In his May 4, 2023, opinion piece, “What Was the Philanthropic Pluralism Manifesto Really About?,” Craig Kennedy attempts to cast doubt on Philanthropy Roundtable’s longstanding values of liberty, opportunity, and personal responsibility and questions our principled and steadfast approach in support of philanthropic freedom. Ironically, supporting philanthropic freedom means supporting Kennedy’s right to voice his concerns and critiques of others in the field.
- We Still Have a Lot to Learn About What Pluralism Means in Philanthropy
- What Was the Philanthropic Pluralism Manifesto Really About?
- Op-ed on Philanthropic Pluralism Draws Praise and Calls to Aim Higher
- Debunking the Myth of Philanthropic Pluralism
- No, Not All Philanthropic Views Are Good, and Many Don’t Deserve Our Respect
The diversity of the causes, communities, and missions that philanthropy funds reflects the diversity of our great nation.
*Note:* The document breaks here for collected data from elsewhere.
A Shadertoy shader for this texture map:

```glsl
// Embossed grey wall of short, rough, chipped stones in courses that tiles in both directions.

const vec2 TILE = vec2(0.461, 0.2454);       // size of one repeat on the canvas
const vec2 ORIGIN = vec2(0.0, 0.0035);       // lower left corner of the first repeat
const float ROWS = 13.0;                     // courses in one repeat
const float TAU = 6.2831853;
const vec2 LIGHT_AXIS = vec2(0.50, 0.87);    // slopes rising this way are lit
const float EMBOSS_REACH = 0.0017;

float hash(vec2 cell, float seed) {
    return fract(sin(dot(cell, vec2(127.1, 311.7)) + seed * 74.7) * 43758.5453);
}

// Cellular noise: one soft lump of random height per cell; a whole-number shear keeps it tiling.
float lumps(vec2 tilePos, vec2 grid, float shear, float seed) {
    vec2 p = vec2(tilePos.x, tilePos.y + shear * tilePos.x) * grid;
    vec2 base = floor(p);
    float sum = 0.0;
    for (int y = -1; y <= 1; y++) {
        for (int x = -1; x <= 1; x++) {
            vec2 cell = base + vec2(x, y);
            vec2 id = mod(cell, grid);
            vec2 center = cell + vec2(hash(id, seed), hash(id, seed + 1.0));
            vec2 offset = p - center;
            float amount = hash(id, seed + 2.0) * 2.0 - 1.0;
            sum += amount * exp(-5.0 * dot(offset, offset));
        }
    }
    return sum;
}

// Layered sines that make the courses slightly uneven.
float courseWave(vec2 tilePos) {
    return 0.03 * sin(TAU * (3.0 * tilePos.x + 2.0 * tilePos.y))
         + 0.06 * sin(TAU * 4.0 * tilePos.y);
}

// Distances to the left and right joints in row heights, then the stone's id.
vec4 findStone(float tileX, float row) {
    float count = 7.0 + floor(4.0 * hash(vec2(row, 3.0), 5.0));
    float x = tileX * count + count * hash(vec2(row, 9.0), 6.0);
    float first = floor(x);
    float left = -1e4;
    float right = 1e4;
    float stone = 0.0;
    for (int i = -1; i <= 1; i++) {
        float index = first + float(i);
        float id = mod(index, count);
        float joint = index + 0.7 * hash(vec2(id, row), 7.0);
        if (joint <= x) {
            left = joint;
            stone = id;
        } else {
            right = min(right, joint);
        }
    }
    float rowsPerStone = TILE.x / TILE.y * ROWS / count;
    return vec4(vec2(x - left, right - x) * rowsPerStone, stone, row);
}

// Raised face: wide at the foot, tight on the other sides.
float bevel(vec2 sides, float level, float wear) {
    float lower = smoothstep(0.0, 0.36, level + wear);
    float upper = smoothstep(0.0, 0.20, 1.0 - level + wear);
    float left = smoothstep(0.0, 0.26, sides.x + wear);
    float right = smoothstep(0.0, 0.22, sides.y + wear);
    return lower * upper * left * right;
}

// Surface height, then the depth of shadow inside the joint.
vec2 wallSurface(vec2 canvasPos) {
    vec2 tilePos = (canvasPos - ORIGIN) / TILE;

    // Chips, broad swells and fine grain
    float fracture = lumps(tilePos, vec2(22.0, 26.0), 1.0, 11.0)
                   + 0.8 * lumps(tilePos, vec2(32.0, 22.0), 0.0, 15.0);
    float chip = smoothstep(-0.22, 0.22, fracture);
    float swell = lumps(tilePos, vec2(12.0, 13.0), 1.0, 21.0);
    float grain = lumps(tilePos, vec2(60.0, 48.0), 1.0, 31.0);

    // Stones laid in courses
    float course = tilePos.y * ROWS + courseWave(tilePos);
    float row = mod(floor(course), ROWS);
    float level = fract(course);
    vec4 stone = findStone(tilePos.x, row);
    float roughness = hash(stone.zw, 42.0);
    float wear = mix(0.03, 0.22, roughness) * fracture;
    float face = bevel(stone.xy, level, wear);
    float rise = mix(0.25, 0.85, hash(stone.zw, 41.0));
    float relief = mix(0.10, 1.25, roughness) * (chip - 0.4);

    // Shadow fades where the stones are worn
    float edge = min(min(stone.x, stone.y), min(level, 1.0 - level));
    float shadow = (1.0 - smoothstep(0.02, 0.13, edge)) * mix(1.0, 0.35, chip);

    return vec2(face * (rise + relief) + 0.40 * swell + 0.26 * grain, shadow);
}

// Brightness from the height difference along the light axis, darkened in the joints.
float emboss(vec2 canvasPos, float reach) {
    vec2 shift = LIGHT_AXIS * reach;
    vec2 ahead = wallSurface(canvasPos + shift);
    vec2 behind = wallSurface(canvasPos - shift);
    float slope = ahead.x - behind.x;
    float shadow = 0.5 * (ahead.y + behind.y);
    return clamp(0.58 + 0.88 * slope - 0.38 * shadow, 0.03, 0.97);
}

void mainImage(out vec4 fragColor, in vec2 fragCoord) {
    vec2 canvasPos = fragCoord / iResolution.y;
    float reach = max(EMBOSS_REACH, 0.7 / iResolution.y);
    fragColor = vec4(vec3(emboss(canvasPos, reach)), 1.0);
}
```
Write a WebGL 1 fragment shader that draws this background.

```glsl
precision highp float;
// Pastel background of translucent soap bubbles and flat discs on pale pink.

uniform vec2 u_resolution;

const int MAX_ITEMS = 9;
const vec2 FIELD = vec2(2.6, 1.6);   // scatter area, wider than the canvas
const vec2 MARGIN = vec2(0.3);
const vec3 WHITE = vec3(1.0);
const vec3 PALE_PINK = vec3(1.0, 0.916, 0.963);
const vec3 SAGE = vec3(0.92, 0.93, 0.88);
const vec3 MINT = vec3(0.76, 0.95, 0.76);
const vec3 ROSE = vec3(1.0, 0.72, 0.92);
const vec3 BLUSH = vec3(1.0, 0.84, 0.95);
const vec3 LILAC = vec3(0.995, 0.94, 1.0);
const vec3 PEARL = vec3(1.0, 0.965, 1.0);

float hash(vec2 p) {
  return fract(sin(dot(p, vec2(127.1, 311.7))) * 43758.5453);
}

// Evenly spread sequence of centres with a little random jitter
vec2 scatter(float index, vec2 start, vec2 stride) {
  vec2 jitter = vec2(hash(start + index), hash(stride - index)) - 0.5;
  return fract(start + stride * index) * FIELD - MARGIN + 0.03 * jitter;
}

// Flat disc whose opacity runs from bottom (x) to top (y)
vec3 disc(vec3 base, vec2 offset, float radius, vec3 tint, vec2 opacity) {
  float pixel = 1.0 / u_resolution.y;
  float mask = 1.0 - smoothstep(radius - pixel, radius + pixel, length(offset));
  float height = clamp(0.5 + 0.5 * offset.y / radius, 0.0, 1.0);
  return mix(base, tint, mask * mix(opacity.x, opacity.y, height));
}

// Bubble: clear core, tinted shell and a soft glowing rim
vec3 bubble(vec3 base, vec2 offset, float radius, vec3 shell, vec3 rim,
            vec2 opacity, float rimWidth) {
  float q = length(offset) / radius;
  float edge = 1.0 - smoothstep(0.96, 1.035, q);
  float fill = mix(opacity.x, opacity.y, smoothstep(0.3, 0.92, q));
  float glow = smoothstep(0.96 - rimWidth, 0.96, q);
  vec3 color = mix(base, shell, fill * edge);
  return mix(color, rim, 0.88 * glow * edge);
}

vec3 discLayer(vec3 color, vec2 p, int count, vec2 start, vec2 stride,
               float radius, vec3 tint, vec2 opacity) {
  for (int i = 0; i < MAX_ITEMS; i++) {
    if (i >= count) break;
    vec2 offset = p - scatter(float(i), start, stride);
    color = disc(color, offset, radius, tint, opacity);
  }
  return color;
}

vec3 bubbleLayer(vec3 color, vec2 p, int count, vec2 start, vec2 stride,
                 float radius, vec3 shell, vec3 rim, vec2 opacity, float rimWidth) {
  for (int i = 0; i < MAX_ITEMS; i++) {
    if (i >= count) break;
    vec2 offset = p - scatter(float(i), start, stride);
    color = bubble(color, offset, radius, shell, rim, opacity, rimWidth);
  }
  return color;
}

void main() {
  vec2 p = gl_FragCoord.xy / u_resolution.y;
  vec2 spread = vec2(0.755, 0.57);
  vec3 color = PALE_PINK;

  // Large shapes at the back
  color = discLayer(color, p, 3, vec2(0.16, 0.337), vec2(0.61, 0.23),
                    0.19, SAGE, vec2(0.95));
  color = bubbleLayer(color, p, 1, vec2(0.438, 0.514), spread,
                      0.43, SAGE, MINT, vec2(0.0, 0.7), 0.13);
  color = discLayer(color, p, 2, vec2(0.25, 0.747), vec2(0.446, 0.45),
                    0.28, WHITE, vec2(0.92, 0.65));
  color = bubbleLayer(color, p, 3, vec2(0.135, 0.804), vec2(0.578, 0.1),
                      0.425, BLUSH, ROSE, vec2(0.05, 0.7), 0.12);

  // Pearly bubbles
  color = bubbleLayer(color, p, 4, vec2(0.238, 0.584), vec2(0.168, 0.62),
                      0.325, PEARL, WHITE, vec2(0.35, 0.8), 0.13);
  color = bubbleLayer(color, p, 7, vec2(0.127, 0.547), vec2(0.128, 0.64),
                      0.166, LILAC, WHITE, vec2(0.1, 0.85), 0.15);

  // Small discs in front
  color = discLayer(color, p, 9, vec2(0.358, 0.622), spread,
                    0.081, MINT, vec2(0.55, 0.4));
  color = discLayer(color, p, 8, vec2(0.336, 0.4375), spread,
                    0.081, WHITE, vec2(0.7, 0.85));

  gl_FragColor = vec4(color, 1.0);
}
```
There are so many needs in this country — all worthy should a donor choose to invest in them. That is the kind of pluralism Philanthropy Roundtable supports, and has supported, since the organization’s earliest days.
The values shared by the Philanthropy Roundtable community are not neutral, and we haven’t refrained from publicly expressing this fact. Writing in USA Today, our president and CEO, Elise Westhoff, noted that the organization’s values often conflict with those of others in philanthropy:
“At its best, philanthropy has given people the tools and resources they need to succeed. It enables people to rise together with the help of communities and private generosity. Yet the turn toward government-driven efforts sends a completely different message. It implicitly says people who are struggling have little chance of rising without public intervention. This is a deeply impersonal and even hopeless message, compared with philanthropy’s more productive role of fostering personal trust and unlocking individual ability.”
Philanthropy Roundtable’s mission has not changed. We will continue to foster excellence in the field, protect philanthropic freedom, and help donors advance liberty, opportunity, and personal responsibility through effective charitable giving.
The Roundtable, for example, has long supported philanthropists working to alleviate poverty through community and faith-based approaches. Although poverty is primarily defined by a lack of physical resources, multiple nuanced and often interlinked factors are also at play. We’ve started a storytelling initiative to highlight the important work in this area supported by philanthropy and launched an opportunity playbook that focuses on how education, workforce development, and poverty alleviation create pathways to opportunity.
Thousands of charitable organizations are working on a wide range of approaches to address societal challenges. Real progress requires an environment where new ideas are welcomed, debated, and tested — not silenced. When we at the Roundtable see public policy that would restrict that freedom, we speak out against it. Arguing, as Kennedy does, that an op-ed written by several philanthropy leaders, including Westhoff, is a veiled attempt at policy advocacy suggests he may not have understood the essence of the piece.
So, let’s be clear: We support a healthy, diverse field that embraces a wide variety of solutions to problems. This is just one way we remain true to our vision to build and sustain a vibrant American philanthropic movement that strengthens our free society.
Even during turbulent times and amid growing polarization, Philanthropy Roundtable remains a principled and staunch advocate for philanthropic freedom.
Adam Meyerson Distinguished Fellow in Philanthropic Excellence